Report how many lines in the records below hold "pupil", with no other output.
──────
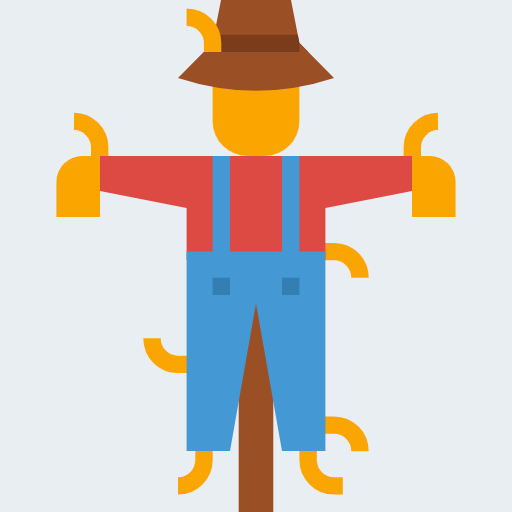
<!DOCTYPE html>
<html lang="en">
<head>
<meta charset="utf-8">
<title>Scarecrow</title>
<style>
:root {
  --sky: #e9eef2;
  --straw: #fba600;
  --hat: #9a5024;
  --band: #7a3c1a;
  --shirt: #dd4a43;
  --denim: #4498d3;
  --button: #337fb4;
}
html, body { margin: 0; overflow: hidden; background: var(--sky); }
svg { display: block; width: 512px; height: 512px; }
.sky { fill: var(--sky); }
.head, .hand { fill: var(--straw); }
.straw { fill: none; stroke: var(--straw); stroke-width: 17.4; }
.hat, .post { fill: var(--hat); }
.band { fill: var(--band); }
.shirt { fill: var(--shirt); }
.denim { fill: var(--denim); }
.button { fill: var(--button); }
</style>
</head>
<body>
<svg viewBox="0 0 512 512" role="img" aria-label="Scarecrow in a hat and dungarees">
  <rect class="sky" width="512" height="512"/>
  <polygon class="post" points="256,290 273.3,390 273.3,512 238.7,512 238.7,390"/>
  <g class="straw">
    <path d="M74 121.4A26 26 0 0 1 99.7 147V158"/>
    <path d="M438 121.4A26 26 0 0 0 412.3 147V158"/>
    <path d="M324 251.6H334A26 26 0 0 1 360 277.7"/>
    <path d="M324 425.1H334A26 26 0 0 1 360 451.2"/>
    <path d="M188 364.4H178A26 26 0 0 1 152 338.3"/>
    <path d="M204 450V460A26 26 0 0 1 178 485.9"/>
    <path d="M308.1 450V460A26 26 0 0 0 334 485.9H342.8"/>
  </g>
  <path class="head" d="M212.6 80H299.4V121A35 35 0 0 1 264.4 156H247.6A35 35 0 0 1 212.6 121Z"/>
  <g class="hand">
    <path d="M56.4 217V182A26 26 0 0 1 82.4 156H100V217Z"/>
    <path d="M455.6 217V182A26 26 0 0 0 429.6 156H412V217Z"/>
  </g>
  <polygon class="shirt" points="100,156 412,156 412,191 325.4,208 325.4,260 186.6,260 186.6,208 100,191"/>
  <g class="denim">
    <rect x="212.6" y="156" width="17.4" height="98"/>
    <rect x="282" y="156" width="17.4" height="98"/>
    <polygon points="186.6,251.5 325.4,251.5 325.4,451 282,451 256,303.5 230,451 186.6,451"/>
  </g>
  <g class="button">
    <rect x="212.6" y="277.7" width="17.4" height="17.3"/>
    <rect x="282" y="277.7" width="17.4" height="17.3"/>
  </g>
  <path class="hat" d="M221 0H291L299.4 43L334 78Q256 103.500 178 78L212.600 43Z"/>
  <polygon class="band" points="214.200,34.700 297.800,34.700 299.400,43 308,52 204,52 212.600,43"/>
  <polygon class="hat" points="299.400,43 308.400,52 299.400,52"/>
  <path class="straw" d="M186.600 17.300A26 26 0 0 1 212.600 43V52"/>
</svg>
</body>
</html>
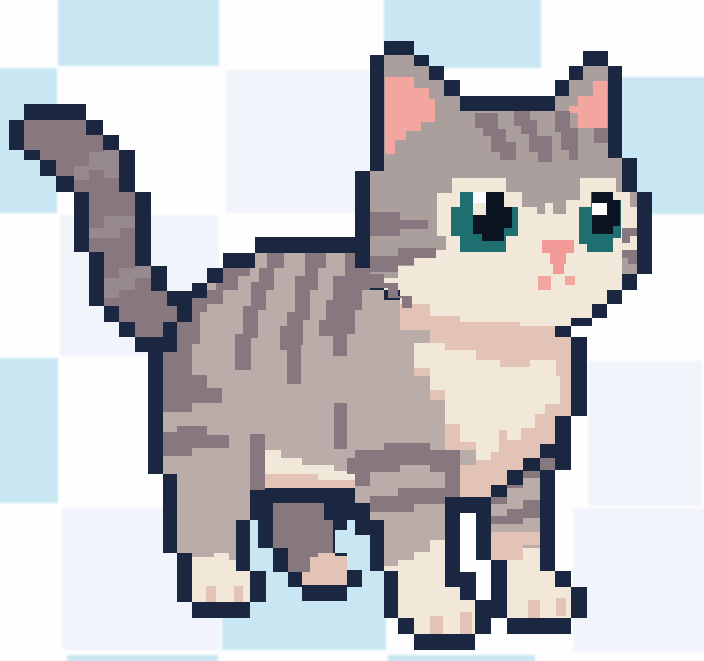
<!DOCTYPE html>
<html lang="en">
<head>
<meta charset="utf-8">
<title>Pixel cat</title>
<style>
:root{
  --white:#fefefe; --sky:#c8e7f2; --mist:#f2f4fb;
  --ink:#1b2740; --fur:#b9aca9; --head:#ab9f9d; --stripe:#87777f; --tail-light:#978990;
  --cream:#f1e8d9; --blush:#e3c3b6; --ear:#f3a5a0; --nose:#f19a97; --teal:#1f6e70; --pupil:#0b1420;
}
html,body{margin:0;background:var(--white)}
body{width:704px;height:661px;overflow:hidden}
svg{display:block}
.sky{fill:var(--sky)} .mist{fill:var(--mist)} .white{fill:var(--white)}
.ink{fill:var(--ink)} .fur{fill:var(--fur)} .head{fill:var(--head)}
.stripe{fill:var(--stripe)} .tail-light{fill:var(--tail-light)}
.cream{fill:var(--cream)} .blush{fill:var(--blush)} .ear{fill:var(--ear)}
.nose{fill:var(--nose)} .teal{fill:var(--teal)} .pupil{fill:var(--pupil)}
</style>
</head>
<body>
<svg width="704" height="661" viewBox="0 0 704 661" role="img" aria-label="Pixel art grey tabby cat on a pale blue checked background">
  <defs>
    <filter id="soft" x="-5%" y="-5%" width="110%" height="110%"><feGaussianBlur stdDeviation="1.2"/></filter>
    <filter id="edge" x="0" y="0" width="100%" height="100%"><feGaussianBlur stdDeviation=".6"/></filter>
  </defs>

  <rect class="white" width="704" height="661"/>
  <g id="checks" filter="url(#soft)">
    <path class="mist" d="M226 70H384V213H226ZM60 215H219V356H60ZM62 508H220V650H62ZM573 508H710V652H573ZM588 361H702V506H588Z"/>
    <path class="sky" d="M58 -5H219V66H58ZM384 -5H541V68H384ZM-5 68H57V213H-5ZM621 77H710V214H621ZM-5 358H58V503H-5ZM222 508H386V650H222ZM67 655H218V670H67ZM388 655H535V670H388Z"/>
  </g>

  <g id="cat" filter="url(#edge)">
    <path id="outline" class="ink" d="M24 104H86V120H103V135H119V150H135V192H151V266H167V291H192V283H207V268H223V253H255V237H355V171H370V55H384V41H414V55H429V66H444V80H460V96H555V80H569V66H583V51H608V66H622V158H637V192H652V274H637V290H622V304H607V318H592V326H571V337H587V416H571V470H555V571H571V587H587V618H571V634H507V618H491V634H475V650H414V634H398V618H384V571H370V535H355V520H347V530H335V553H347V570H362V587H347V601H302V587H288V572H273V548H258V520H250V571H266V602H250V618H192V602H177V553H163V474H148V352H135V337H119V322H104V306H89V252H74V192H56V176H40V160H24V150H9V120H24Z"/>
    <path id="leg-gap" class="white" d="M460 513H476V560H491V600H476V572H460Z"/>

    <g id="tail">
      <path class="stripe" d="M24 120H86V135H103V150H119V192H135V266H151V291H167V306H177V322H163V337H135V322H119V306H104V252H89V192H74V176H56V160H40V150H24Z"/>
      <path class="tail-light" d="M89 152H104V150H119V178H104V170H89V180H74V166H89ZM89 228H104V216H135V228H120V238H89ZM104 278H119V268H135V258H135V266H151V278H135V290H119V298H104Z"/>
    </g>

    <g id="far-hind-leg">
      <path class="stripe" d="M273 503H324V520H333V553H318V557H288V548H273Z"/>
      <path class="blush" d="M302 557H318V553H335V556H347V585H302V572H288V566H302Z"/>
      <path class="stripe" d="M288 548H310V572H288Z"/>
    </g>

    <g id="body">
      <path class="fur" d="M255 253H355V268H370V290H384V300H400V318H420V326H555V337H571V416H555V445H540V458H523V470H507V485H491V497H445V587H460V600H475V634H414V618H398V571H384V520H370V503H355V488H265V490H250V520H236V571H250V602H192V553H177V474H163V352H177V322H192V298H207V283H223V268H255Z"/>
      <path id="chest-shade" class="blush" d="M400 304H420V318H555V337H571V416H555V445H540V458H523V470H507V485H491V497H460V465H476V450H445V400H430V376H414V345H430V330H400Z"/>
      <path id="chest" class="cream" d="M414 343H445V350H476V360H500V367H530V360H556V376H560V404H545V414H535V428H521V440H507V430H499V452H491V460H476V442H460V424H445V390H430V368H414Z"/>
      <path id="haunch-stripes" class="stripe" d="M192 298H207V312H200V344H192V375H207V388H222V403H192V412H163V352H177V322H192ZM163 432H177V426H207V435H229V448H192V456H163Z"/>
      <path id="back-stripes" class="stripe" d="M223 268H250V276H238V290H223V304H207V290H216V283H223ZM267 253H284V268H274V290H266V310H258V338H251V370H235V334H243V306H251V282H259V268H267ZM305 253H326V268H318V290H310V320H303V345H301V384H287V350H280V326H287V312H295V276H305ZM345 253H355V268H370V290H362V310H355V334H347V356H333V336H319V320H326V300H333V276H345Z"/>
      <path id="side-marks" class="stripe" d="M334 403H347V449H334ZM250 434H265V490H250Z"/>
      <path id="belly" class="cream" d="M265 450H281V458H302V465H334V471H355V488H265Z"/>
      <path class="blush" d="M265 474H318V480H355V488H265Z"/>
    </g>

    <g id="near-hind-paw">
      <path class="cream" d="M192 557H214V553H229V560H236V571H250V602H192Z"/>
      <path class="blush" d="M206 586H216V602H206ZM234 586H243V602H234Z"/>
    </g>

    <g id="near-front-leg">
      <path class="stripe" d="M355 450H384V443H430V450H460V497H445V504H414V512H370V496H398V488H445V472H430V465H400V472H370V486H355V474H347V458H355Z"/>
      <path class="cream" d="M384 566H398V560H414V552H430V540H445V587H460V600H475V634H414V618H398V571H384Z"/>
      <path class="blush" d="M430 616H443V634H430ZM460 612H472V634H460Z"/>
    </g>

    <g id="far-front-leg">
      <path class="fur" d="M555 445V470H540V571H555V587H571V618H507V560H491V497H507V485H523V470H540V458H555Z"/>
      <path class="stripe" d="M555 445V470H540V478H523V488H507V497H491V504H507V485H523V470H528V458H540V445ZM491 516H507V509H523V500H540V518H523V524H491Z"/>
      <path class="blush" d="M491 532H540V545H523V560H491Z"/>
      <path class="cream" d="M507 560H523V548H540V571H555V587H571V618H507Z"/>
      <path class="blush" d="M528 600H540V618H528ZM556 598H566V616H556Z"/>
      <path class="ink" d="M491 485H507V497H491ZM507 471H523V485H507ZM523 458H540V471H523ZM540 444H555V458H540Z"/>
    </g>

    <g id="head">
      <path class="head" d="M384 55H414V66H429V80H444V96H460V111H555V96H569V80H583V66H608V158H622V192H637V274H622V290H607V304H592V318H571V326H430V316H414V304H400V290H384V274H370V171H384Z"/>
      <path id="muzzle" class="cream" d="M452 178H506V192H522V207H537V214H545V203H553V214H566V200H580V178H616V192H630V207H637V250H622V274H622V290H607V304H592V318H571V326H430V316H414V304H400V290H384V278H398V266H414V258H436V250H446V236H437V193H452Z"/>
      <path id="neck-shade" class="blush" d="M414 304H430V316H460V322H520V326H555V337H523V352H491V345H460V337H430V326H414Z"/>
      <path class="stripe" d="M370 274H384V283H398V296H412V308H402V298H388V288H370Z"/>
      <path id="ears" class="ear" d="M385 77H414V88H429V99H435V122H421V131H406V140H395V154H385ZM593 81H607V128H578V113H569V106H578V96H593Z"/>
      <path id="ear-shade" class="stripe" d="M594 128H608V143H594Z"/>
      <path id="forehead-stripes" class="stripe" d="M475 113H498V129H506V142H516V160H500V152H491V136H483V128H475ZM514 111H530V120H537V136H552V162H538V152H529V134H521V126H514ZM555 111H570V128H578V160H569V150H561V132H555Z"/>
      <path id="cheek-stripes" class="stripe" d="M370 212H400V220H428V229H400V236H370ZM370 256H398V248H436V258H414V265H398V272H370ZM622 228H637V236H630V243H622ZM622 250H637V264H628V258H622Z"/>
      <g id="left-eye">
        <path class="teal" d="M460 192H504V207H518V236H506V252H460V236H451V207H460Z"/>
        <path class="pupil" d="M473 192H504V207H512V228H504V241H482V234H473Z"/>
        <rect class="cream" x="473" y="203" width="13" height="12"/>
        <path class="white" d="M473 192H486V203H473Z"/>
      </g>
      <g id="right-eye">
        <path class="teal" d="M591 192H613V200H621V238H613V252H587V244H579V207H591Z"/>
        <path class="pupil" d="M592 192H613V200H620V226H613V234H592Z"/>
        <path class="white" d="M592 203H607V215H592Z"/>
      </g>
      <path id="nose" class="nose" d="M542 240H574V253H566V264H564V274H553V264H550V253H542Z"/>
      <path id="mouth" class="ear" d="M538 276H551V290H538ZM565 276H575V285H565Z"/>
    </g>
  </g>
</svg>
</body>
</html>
──────
◆ **Solution below**: 4